By some estimates, 20-30% of all file storage may never migrate to the Cloud. The Everest Group, in their Cloud Adoption Survey 20132, found that 21% of surveyed enterprises have no plan to migrate collaboration and content management systems to the Cloud.

Law firms, financial institutions, and other regulated industries will, in many cases, not be able to meet security and confidentiality requirements with Cloud storage. Amongst other issues, the concern that governments may require Cloud storage services to release files to the government is a major deterrent to Cloud-based file sharing at firms with highly sensitive data.

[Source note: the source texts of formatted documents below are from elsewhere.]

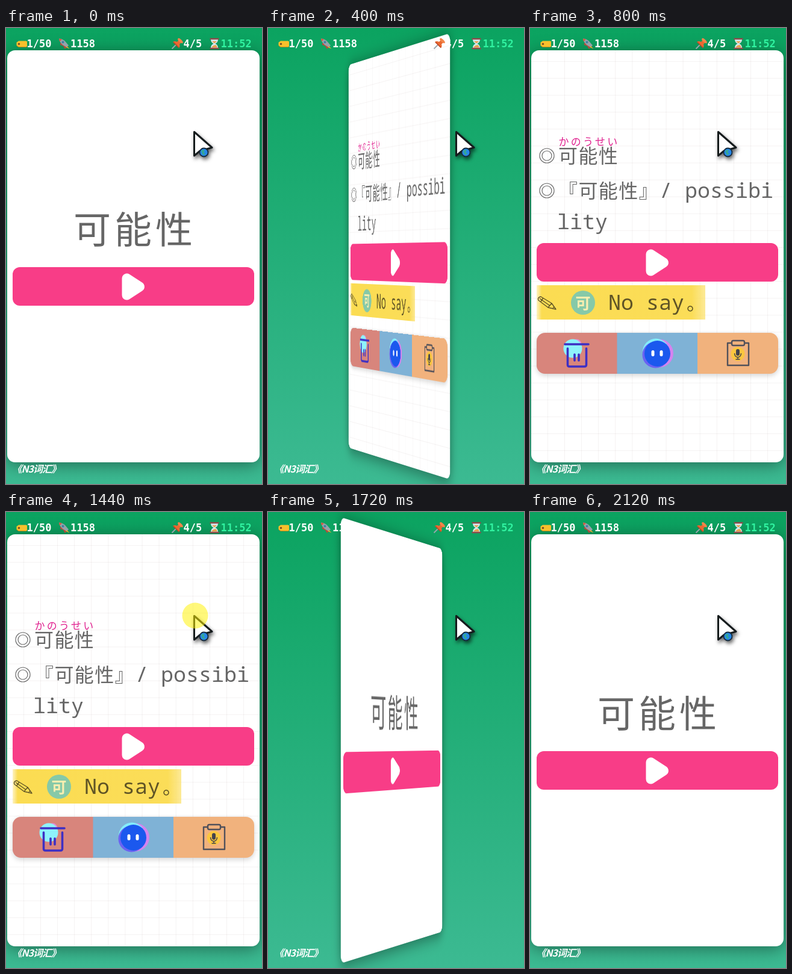
Write an HTML page that moves like this. It is 425x757 px and loops after 2360 ms.

```html
<!DOCTYPE html>
<html lang="zh">
<head>
<meta charset="utf-8">
<title>Flashcard</title>
<style>
  html, body { margin: 0; width: 100%; height: 100%; overflow: hidden; }
  body { position: relative; background: linear-gradient(#0ba360, #3cba92); }
  svg { position: absolute; display: block; }
  .face {
    left: 2px; top: 37px; width: 419px; height: 684px;
    border-radius: 13px; background-color: #fff;
    box-shadow: 0 4px 29px rgba(0, 0, 0, .43);
  }
  #back {
    background-image:
      linear-gradient(90deg, rgba(50, 0, 0, .05) 1px, transparent 1px),
      linear-gradient(0deg, rgba(50, 0, 0, .05) 1px, transparent 1px);
    background-size: 28.1px 28.1px;
    background-position: center;
  }
  #hud { left: 0; top: 0; width: 425px; height: 757px; }
  .cjk { font-family: "Noto Sans CJK SC", "Noto Sans CJK JP", "Noto Sans CJK", sans-serif; fill: #666; }
  .mono { font: 35px "Noto Sans Mono", monospace; fill: #666; white-space: pre; }
  .stat { font: bold 17px "DejaVu Sans Mono", monospace; fill: #fff; }
</style>
</head>
<body>

<svg id="front" class="face" viewBox="2 37 419 684">
  <text class="cjk" x="112" y="357.5" font-size="62" letter-spacing="6">可能性</text>
  <g id="play">
    <rect x="11" y="397" width="401" height="64" rx="12" fill="#f83d87"/>
    <path d="M200.500 415.500V443.500L222 429.500Z" fill="#fff" stroke="#fff" stroke-width="16" stroke-linejoin="round"/>
  </g>
</svg>

<svg id="back" class="face" viewBox="2 37 419 684">
  <defs>
    <linearGradient id="marker">
      <stop offset="0" stop-color="#fbdc52" stop-opacity=".35"/>
      <stop offset=".03" stop-color="#fbdc52"/>
      <stop offset=".92" stop-color="#fbdd58"/>
      <stop offset="1" stop-color="#fbdc52" stop-opacity=".6"/>
    </linearGradient>
    <clipPath id="bar"><rect x="11" y="506" width="401" height="68" rx="14"/></clipPath>
    <filter id="soft" x="-10%" y="-30%" width="120%" height="160%"><feGaussianBlur stdDeviation="4"/></filter>
  </defs>

  <g fill="none" stroke="#666" stroke-width="1.200">
    <circle cx="28" cy="212" r="12"/><circle cx="28" cy="212" r="8"/>
    <circle cx="28" cy="270" r="12"/><circle cx="28" cy="270" r="8"/>
  </g>
  <text class="cjk" x="47.500" y="194.500" font-size="17" letter-spacing="3.200" style="fill:#e0218f">かのうせい</text>
  <text class="cjk" x="47" y="224" font-size="32" letter-spacing="1.400">可能性</text>
  <text class="cjk" x="47" y="282" font-size="32" letter-spacing="1.400">『可能性』</text>
  <text class="mono" x="215" y="282">/ possibi</text>
  <text class="mono" x="45" y="334">lity</text>

  <use href="#play" y="-40"/>

  <rect x="11" y="427" width="280" height="57" fill="url(#marker)"/>
  <path d="M43 467L30 464L14 452Q12 447 18 446L36 457ZM36 457L30 464M38 466L40 462M16 449L33 461M18 454L22 448"
    fill="none" stroke="#5f5426" stroke-width="1.400" stroke-linejoin="round"/>
  <circle cx="88" cy="456" r="20" fill="#86c9a8"/>
  <text class="cjk" x="88" y="465.500" font-size="25" font-weight="900" text-anchor="middle" style="fill:#fbeeb0">可</text>
  <text class="mono" x="130" y="468" style="fill:#5f5426">No say</text>
  <text class="cjk" x="260" y="468" font-size="31" style="fill:#5f5426">。</text>

  <rect x="11" y="509" width="401" height="68" rx="14" opacity=".17" filter="url(#soft)"/>
  <g clip-path="url(#bar)">
    <path d="M11 506H145V574H11Z" fill="#d8857c"/>
    <path d="M144.500 506H279V574H144.500Z" fill="#7fb2d6"/>
    <path d="M278 506H413V574H278Z" fill="#f1b27d"/>
  </g>

  <circle cx="77" cy="525" r="8.500" fill="#e58ad8"/>
  <circle cx="71" cy="532" r="15.500" fill="#8ef3fb"/>
  <path d="M58 525H97M62.500 532V559Q62.500 562 65.500 562H90.500Q93.500 562 93.500 559V532M74 542V552M81 542V552"
    fill="none" stroke="#3d2fc4" stroke-width="3.600" stroke-linecap="round" stroke-linejoin="round"/>

  <circle cx="214.500" cy="540" r="23.500" fill="#d483ef"/>
  <circle cx="209" cy="537.500" r="22" fill="#83edfb"/>
  <circle cx="208.500" cy="542.500" r="22" fill="#6a63f2"/>
  <circle cx="211.500" cy="540.500" r="21.500" fill="#1b58ee"/>
  <rect x="201.500" y="535" width="5" height="10" rx="2.500" fill="#fff"/>
  <rect x="215.500" y="535" width="5" height="10" rx="2.500" fill="#fff"/>

  <g fill="none" stroke="#50505a" stroke-width="2.400" stroke-linejoin="round">
    <path d="M335 523H328V560H363V523H356"/>
    <rect x="335" y="519" width="21" height="8" rx="2.500"/>
  </g>
  <circle cx="345" cy="541" r="11.500" fill="#fbc63f"/>
  <rect x="342" y="533" width="6" height="11" rx="3" fill="#43434d"/>
  <path d="M339.500 540Q340 546.500 345 546.500T350.500 540M345 546.500V550M341.500 550H348.500" fill="none" stroke="#43434d" stroke-width="1.500"/>
</svg>

<svg id="hud" viewBox="0 0 425 757">
  <defs>
    <filter id="drop" x="-40%" y="-30%" width="200%" height="180%">
      <feDropShadow dx="2" dy="4" stdDeviation="3" flood-color="#000" flood-opacity=".6"/>
    </filter>
  </defs>

  <path d="M17.500 24L21 21.500H33.500Q35 21.500 35 23V30Q35 31.500 33.500 31.500H21L17.500 29Z" fill="#f8c02c"/>
  <path d="M18 29.500L21 31.500H34" fill="none" stroke="#c98a1b"/>
  <circle cx="21.500" cy="26.500" r="1.700" fill="#7a4a24"/>
  <text class="stat" x="34.500" y="32">1/50</text>

  <path d="M90 25L96 25L101 31L98 35L95 30L90 28Z" fill="#b8493b"/>
  <path d="M88 17.500Q95 18 99 23L104 29L100.500 32L94 28Q88.500 23 88 17.500Z" fill="#93a3aa"/>
  <path d="M88 17.500L93 18.800L89 22.500Z" fill="#d9583f"/>
  <circle cx="94.500" cy="23.500" r="2" fill="#3f7fa3"/>
  <path d="M101 30L105.500 34.500L99.500 32Z" fill="#f7a928"/>
  <text class="stat" x="107" y="32">1158</text>

  <path d="M283 27L275.500 34.500" stroke="#9aa6ad" stroke-width="1.800"/>
  <path d="M277 23Q280 21 284 23L288 19L292 23L288 27Q289.500 31 287 33Z" fill="#ea6a32"/>
  <path d="M285.500 17.500Q287 15.500 291 19.500T293.500 25Q291 26 287.500 22.500T285.500 17.500Z" fill="#f2854a"/>
  <path d="M278 23.500L287 32.500" stroke="#bd4526" stroke-width="1.500"/>
  <text class="stat" x="294.500" y="32">4/5</text>

  <path d="M340 19H352Q352 24 347.500 26Q352 28 352 33H340Q340 28 344.500 26Q340 24 340 19Z" fill="#d5e6ec"/>
  <path d="M342 22H350L346 25.500ZM341.500 32.500Q342 30 346 28.500T350.500 32.500Z" fill="#e9a14c"/>
  <path d="M338.500 18H353.500M338.500 34H353.500" stroke="#8d4b4b" stroke-width="2.400"/>
  <text class="stat" x="356.500" y="32" style="fill:#30f2a0">11:52</text>

  <text class="cjk" x="10.500" y="737.500" font-size="16" font-weight="bold" font-style="italic" letter-spacing="-1" style="fill:#fff">《N3词汇》</text>

  <g filter="url(#drop)">
    <path d="M312.500 172.500V212L322 204L342 198.500Z" fill="#fff" stroke="#141a1f" stroke-width="3" stroke-linejoin="round"/>
    <circle cx="328.500" cy="206.500" r="7" fill="#2587e8" stroke="#152a3c" stroke-width="1.800"/>
    <path d="M324 204Q327 201 330 203L328 206L331 209L327 211Z" fill="#36a894"/>
  </g>
  <circle id="tap" cx="314" cy="172" r="21.500" fill="#fff200" fill-opacity=".52"/>
</svg>

<script>
  const LOOP = 2360, SECOND_TAP = 1440, SHIFT = 1320;
  const TICK = 200 / 3, GRID = 40;
  const FLIP_START = 167, FLIP_TIME = 570;
  const [front, back, tap] = ["front", "back", "tap"].map(id => document.getElementById(id));

  // cubic-bezier(.4, 0, .2, 1)
  function ease(x) {
    if (x <= 0) return 0;
    if (x >= 1) return 1;
    const curve = (a, b, s) => 3 * (1 - s) ** 2 * s * a + 3 * (1 - s) * s * s * b + s ** 3;
    let lo = 0, hi = 1;
    for (let i = 0; i < 24; i++) {
      const mid = (lo + hi) / 2;
      if (curve(.4, .2, mid) < x) lo = mid; else hi = mid;
    }
    return curve(0, 1, lo);
  }

  // The picture steps at 15 per second, on a 40 ms grid.
  function tickAt(ms) {
    let k = Math.floor(ms / TICK) + 1;
    while (k > 0 && Math.round(k * TICK / GRID) * GRID > ms) k--;
    return k;
  }

  function turn(face, deg) {
    face.style.transform = deg ? `perspective(2500px) rotateY(${deg}deg)` : "none";
  }

  function draw(ms) {
    const closing = ms >= SECOND_TAP;
    const tick = tickAt(closing ? ms - SHIFT : ms);
    const p = ease((tick * TICK - FLIP_START) / FLIP_TIME);
    const angle = 180 * (closing ? 1 - p : p);
    const showFront = angle < 90;
    front.style.visibility = showFront ? "visible" : "hidden";
    back.style.visibility = showFront ? "hidden" : "visible";
    turn(front, angle);
    turn(back, angle - 180);
    tap.style.visibility = tick === 2 ? "visible" : "hidden";
  }

  const start = performance.now();
  function frame() {
    draw((performance.now() - start) % LOOP);
    requestAnimationFrame(frame);
  }
  frame();
</script>
</body>
</html>
```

The reality is that file storage is undergoing a major transition which will last for many years. Some legal and financial firms do store certain classes of files, for example, those used for training, in Cloud storage. In the ILTA/Inside Legal 2014 Technology Purchasing Survey3, 35% of participants reported that they had purchased Cloud storage (e.g., Dropbox, Box, ShareFile or OneDrive) in the last 12 months. However, only 17% plan to make Cloud storage purchases in the next 12 months. A wholesale conversion to Cloud storage is not in the works in the legal sector. At many firms, files will remain on-premises, behind the firm firewall, for years to come.

What this means is that mobile solutions must support sharing of files stored in a myriad of repositories, both on-premises and in the Cloud. Files may be stored in Windows shares, SharePoint, or WorkSite on-premises, or in NetDocuments, OneDrive, Box, or Dropbox in the Cloud. Files may be on-premises this quarter and be migrated to Box next quarter. To the mobile professional, where the files are stored must be transparent. All that matters to the user is that file sharing on a mobile device is fast and easy. Therefore, IT needs one mobility solution which lets mobile users share files no matter where they are stored.

–Maureen

  1. Gartner CIO Agenda Report 2013, p. 8; http://www.gartner.com/imagesrv/cio/pdf/cio_agenda_insights2013.pdf
  2. Everest Group Cloud Adoption Survey 2013, p. 9; http://www.everestgrp.com/wp-content/uploads/2013/03/2013-Enterprise-Cloud-Adoption-Survey.pdf
  3. 2014 International Legal Technology Association/InsideLegal Technology Purchasing Survey, p.6; http://insidelegal.typepad.com/files/2014/08/2014_ILTA_InsideLegal_Technology_Purchasing_Survey.pdf